1979, Education Advisory #9

OVERCOMING RESISTANCE TO PARENT INVOLVEMENT

Two recent surveys of secondary school principals noted that one of the greatest frustrations was: “parent lack of interest in their children’s progress and their lack of involvement with the school”.

While it is heart-warming to know that secondary principals place such a high importance on parent involvement it is very disappointing that principals as a whole do very little to overcome this gap. They have the knowledge, the resources, and now, if the survey is to be believed, the interest to do something about it. Why don’t they?

If Education Advisory mail can provide any clue to this paradox, it would indicate that principals are, in reality, very resistant to genuine parent involvement. The classic frustration echoed in letter after letter from parents and parent groups is: “How can we get the principal beyond the fund-raising, tea-and-cookies image of parents?” By the time parents reach high school, no one should be surprised that parents have become turned-off from that kind of “parent involvement”.

The onus is really on the school to provide the substantive and suitable opportunities for parents to be involved, and then, even fathers will take an interest. In Vancouver where School Consultative Comittees are mandated, half the chairpersons are fathers

1. Work on filling the vacuum in this area. Most people on the street believe that parents have a close relationship with their schools. Little do they know.

  • Ask legislators to speak out for parent involvment. Earlier this year the Saskatchewan Minister of Education told the principals’ association:
    • The legislators of this province are telling you that they want the parents of Saskatchewan back on the teaching team. If we want education to work we need those parents back on the team, to reinforce the educational process at home, to encourage readership and supporting practices, to appreciate what the investment in education really means, and to help young minds adapt to to social change, and, like it or not to tell us how they want us to do all these things.”
  • Support from the highest levels is very important. Principals who are doing genuine parent involvement tell us that this framework of support from above is important if they are not to succumb to charges from their peers of “insubordination” and “breaking rank”.
  • Get your school board to put down in writing that it supports parent involvement in each school, that it will encourage principals and staffs and parents to work together, and that , it will provide incentives for this to happen (workshops, materials, etc.).
  • Write to education faculties and in-service training institutions and suggest that they provide the theory, skill training, attitude development, and actual experiences with real parents for principals, teachers, counsellors, and school secretaries. A must textbook should be Parent Conferences in the School: Procedures for Developling Effective Partnership bv Dr. S. Losen and Dr B. Diament, Allyn and Bacon Pub. 1978. It helps teachers be effective in parent-teacher relationships and deal with parents on a co-equal basis.
  • Ask commmunity agencies that value the family to get behind the promotion of good school-home relations (churches, voter associations, family agencies, mental health groups, etc.)

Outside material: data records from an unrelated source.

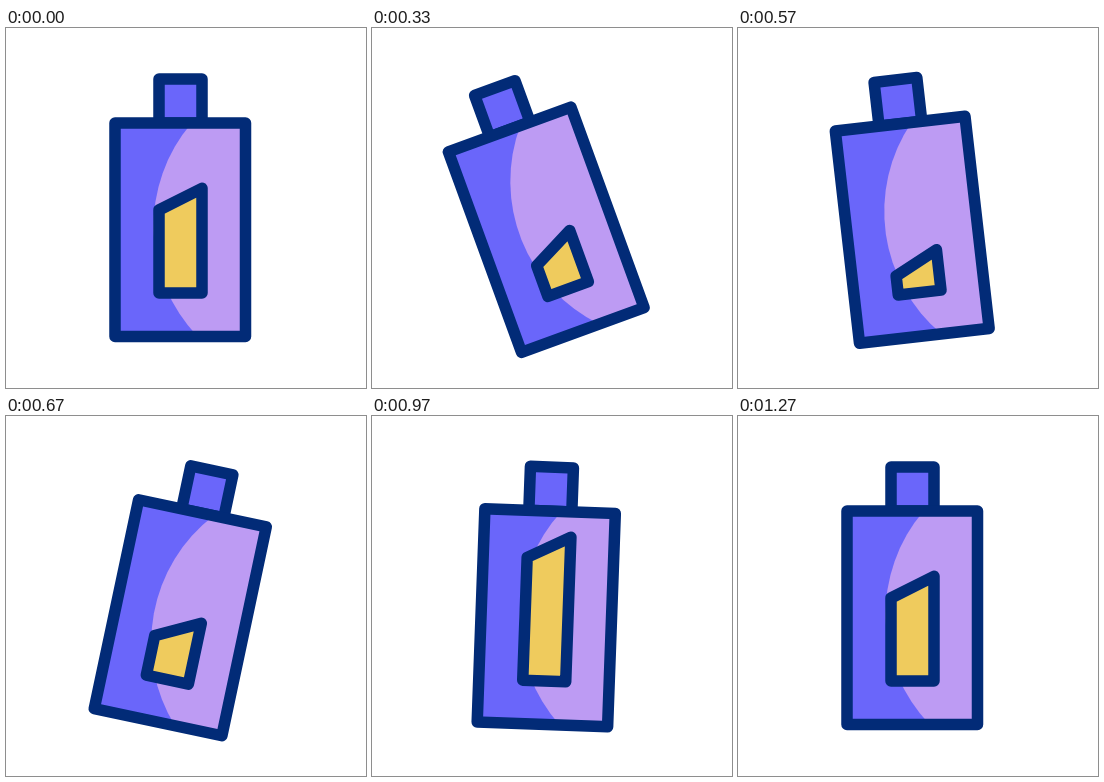
Write an HTML page that moves like this. It is 360 by 360 pixels and loops after 1670 ms.

```html
<!DOCTYPE html>
<html lang="en">
<head>
<meta charset="utf-8">
<title>Swinging bottle</title>
<style>
  html, body { margin: 0; width: 100%; height: 100%; overflow: hidden; background: #fff; }
  svg { display: block; width: 100vw; height: 100vh; }
  .line { stroke: #022b77; stroke-width: 11.5; stroke-linejoin: round; }
  .blue { fill: #6a66fa; }
  .shade { fill: #bd9bf3; }
  .level { fill: #efcb5d; }
</style>
</head>
<body>
<svg viewBox="0 0 360 360">
  <g id="bottle">
    <rect class="blue line" x="153" y="51" width="43" height="44"/>
    <rect class="blue" x="109" y="95" width="130.5" height="213.5"/>
    <path class="shade" d="M185.6 95A159.5 159.5 0 0 0 191.5 308.5H239.5V95Z"/>
    <rect class="line" fill="none" x="109" y="95" width="130.5" height="213.5"/>
    <path id="level" class="level line"/>
  </g>
</svg>
<script>
  const LOOP = 1670;
  const LAST_STEP = 38;

  // [step, value] pairs, 30 steps per second
  const ANGLE = [[0, 0], [14, -25], [20, 12], [25, -6], [30, 3], [38, 0]];
  const DROP = [[0.4, 0], [14.1, 64], [17, 64], [27.4, -42.5], [38, 0]];

  const bottle = document.getElementById('bottle');
  const level = document.getElementById('level');

  const ease = u => u * u * (3 - 2 * u);

  function valueAt(keys, step) {
    if (step <= keys[0][0]) return keys[0][1];
    for (let i = 1; i < keys.length; i++) {
      const [s0, v0] = keys[i - 1];
      const [s1, v1] = keys[i];
      if (step <= s1) return v0 + (v1 - v0) * ease((step - s0) / (s1 - s0));
    }
    return keys[keys.length - 1][1];
  }

  // Steps last 30, 40 and 30 ms in turn, then the bottle rests.
  function stepAt(ms) {
    const rest = ms % 100;
    const step = 3 * Math.floor(ms / 100) + (rest >= 70 ? 2 : rest >= 30 ? 1 : 0);
    return Math.min(step, LAST_STEP);
  }

  function draw(now) {
    const step = stepAt(now % LOOP);
    const drop = valueAt(DROP, step);
    bottle.setAttribute('transform', `rotate(${valueAt(ANGLE, step)} 174.25 201.75)`);
    level.setAttribute('d', `M153 ${182 + drop}L196 ${160.3 + drop}V265H153Z`);
  }

  function tick() {
    draw(performance.now());
    requestAnimationFrame(tick);
  }
  tick();
</script>
</body>
</html>
```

2. Work at your school level to change attitudes and resistance. Don’t let resistance prevent the formation of parent groups.

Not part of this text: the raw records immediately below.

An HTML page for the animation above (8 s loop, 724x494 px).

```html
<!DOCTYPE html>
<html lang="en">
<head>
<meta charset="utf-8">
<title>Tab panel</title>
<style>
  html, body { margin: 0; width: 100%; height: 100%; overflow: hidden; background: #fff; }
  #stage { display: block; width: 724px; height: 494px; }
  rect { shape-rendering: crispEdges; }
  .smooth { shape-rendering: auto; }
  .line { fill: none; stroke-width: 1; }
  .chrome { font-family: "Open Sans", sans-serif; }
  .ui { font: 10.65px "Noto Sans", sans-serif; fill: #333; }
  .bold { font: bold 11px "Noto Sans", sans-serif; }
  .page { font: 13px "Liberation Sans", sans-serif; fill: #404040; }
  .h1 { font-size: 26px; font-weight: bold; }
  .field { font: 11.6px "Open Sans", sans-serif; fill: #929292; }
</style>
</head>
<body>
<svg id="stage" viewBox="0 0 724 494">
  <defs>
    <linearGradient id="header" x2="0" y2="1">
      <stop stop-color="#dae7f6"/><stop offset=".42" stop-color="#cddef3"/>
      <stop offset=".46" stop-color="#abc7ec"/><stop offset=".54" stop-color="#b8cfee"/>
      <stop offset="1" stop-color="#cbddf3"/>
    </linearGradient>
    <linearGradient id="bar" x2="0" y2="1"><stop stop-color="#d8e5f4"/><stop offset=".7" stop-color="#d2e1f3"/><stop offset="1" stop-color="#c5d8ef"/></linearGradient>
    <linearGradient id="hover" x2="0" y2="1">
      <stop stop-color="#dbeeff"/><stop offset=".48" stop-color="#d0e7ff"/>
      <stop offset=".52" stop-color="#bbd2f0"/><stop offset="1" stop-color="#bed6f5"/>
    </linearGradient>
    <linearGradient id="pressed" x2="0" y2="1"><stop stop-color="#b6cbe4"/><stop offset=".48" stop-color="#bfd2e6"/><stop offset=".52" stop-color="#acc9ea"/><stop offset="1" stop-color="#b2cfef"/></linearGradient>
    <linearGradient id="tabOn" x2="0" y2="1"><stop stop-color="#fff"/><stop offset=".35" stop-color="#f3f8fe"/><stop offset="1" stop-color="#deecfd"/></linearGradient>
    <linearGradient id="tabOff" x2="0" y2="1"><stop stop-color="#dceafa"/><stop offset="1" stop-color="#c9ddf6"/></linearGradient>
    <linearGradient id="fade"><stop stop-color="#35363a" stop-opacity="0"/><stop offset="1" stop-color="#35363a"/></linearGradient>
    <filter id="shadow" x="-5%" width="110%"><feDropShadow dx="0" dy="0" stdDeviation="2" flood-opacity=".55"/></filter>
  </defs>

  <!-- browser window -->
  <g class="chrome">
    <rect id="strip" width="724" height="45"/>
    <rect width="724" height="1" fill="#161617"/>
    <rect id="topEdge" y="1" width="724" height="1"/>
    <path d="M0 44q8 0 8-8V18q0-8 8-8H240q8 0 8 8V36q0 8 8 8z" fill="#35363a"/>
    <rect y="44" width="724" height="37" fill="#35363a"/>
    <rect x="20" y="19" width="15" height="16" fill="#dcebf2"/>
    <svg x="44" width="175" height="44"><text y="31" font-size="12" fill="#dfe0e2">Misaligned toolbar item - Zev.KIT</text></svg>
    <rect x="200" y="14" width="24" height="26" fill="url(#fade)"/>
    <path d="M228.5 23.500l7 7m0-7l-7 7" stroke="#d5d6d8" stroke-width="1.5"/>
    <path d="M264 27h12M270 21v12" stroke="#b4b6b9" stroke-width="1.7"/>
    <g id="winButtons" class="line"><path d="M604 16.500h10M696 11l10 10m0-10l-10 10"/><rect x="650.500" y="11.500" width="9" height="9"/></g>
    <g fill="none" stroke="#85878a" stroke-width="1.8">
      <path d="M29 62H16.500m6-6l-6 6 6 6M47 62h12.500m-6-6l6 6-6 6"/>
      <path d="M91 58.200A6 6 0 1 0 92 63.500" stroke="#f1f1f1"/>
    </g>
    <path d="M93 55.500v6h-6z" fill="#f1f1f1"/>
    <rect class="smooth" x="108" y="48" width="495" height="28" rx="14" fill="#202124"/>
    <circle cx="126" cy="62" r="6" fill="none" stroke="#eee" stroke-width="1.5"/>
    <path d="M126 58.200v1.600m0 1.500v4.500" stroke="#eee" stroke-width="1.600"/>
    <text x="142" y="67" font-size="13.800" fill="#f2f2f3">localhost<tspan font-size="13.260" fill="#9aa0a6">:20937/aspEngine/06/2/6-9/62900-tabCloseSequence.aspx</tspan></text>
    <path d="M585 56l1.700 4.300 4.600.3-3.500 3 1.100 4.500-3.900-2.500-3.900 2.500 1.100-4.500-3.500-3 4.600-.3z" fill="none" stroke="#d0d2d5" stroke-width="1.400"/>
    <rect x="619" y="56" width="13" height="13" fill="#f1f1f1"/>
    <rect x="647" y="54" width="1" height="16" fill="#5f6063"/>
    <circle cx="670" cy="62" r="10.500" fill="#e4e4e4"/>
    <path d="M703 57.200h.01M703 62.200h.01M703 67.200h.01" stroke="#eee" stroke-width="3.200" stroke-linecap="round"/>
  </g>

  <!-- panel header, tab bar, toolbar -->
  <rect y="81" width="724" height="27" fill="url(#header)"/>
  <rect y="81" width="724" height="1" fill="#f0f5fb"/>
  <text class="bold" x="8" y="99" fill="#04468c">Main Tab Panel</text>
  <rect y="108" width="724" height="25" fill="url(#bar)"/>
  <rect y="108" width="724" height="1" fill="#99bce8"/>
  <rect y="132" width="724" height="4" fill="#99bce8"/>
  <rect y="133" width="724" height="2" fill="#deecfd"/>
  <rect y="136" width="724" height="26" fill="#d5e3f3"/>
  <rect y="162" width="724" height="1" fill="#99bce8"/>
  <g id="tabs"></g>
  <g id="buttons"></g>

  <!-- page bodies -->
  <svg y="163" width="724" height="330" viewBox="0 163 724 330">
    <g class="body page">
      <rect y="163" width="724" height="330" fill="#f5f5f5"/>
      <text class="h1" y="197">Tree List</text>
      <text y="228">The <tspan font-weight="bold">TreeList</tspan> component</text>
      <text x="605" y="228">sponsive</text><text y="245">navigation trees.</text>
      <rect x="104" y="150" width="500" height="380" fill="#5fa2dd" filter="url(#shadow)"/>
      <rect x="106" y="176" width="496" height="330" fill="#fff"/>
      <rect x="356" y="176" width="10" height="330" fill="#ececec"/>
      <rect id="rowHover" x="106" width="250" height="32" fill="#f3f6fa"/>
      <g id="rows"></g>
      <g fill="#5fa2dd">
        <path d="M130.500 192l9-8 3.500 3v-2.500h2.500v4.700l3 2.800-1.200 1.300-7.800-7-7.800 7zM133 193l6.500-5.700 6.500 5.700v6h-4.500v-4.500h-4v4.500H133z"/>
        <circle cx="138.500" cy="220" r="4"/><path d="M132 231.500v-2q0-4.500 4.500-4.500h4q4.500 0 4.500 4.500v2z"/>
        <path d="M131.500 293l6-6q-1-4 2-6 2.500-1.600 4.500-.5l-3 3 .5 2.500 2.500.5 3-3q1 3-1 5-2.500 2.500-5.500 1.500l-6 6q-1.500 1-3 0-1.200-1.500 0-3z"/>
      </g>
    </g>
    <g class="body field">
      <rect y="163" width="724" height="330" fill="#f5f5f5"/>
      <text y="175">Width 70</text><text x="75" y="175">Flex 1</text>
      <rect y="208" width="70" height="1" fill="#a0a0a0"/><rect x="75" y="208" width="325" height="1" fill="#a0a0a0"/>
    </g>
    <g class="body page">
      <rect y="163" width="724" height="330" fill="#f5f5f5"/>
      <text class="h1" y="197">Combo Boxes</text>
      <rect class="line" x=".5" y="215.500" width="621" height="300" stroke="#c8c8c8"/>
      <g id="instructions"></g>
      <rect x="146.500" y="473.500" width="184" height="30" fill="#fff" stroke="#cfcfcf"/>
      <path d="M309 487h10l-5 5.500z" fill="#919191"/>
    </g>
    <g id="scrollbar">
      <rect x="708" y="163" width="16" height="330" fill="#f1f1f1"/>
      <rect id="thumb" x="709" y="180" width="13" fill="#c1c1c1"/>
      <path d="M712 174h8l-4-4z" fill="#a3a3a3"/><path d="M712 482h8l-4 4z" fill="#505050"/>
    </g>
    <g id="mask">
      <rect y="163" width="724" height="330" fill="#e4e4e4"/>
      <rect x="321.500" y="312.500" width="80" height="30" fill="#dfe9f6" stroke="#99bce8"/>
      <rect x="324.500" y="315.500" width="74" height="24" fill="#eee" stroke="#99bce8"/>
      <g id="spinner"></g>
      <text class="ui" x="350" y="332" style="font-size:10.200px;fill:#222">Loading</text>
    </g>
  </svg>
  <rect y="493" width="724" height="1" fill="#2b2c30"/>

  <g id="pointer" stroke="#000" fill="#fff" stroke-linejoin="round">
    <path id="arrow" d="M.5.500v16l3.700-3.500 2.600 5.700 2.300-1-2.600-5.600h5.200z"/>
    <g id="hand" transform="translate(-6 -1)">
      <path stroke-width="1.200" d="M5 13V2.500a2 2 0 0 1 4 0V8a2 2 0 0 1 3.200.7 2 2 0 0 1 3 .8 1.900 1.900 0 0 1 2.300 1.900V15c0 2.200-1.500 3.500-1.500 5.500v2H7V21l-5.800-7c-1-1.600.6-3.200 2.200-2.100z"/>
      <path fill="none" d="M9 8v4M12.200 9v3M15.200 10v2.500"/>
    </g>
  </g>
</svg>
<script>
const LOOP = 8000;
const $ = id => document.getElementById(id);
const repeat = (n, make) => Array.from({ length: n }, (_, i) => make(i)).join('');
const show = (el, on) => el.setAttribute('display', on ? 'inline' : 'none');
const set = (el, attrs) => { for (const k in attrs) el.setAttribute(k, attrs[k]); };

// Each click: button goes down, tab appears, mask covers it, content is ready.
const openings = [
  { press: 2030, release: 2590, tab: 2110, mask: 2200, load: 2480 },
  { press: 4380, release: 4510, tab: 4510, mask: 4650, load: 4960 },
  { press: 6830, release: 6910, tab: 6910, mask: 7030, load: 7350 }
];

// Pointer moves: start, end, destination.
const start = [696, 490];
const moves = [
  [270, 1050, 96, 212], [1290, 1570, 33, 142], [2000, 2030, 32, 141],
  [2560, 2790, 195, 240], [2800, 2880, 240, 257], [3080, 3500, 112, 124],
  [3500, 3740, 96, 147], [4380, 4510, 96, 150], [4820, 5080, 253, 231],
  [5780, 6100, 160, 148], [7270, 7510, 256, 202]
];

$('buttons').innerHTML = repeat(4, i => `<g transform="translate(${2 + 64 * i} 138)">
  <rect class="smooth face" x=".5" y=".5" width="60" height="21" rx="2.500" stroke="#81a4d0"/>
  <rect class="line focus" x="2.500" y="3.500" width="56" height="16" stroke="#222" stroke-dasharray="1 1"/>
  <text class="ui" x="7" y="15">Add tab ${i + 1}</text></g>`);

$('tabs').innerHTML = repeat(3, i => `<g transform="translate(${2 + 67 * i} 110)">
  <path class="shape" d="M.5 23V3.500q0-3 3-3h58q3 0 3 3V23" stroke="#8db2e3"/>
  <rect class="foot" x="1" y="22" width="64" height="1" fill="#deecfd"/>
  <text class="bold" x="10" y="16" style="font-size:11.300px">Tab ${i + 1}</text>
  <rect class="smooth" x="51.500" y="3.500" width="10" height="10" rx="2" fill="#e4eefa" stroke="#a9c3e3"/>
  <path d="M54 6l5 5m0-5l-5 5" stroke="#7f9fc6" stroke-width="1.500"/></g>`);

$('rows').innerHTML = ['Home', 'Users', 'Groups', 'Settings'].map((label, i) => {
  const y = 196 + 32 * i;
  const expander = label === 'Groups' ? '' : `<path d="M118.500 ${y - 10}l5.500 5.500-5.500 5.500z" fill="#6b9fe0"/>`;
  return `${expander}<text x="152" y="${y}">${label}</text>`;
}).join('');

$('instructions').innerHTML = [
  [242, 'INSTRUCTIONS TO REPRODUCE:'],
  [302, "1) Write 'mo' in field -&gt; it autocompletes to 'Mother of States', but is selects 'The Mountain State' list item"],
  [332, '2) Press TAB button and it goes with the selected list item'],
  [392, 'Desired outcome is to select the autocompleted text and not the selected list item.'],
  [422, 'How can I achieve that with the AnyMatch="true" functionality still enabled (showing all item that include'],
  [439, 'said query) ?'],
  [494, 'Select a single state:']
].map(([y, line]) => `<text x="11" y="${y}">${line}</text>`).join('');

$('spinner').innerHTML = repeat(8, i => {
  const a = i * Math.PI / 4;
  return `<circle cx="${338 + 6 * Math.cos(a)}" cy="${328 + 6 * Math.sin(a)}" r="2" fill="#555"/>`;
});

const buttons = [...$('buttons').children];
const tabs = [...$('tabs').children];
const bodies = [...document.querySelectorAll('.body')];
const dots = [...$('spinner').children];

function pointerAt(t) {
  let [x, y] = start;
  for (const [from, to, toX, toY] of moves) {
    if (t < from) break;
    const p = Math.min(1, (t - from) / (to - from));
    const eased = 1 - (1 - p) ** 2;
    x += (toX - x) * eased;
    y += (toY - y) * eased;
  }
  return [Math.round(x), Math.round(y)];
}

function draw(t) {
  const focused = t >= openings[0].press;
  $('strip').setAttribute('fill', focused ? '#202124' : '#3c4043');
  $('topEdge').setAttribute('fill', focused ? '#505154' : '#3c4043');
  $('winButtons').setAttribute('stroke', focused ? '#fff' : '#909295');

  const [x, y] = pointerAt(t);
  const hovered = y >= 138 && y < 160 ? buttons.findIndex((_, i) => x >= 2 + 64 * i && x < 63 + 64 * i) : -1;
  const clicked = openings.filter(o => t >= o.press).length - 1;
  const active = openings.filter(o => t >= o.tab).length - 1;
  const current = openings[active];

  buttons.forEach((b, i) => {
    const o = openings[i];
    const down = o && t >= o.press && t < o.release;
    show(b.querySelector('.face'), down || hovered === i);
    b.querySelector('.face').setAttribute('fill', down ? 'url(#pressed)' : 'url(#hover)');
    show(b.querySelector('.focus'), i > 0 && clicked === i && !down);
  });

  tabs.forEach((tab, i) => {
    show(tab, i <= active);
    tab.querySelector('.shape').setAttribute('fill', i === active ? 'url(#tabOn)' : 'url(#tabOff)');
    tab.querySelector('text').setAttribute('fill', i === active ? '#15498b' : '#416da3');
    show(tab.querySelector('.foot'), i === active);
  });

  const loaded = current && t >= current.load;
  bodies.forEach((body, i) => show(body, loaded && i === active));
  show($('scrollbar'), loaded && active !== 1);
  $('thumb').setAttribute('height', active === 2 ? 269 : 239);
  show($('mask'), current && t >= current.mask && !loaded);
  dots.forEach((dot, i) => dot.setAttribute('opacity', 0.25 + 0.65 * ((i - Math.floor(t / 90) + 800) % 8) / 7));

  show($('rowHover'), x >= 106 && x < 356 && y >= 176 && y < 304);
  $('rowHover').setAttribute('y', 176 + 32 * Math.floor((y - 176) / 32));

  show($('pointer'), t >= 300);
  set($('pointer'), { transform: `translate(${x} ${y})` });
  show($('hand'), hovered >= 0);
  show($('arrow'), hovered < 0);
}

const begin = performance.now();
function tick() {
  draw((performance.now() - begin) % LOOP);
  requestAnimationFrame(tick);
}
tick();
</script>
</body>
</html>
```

  • Organize a parent group anyway, with or without principal help. Remember, many parent groups meet independently, then meet with the principal later.
  • Invite a trustee, superintendent or parent chairman from another school to your meeting.
  • Start a project that will help the school, a handbook for example, that no principal can consider threatening.
  • Remember, a small parent group of quality is far better than a large group of domesticated “Yes-men”.
  • Set up a liaison with the principal, say two parents, who will make it a point to talk with the principal regularly about the parent group and the views of parents.
  • Get some teachers interested so that they can convey the message to other teachers and help develop trust in the process.
  • Tell all the parents, through a newsletter, that you have established a parent group. Ask for their views, suggestions, priorities, and involvement.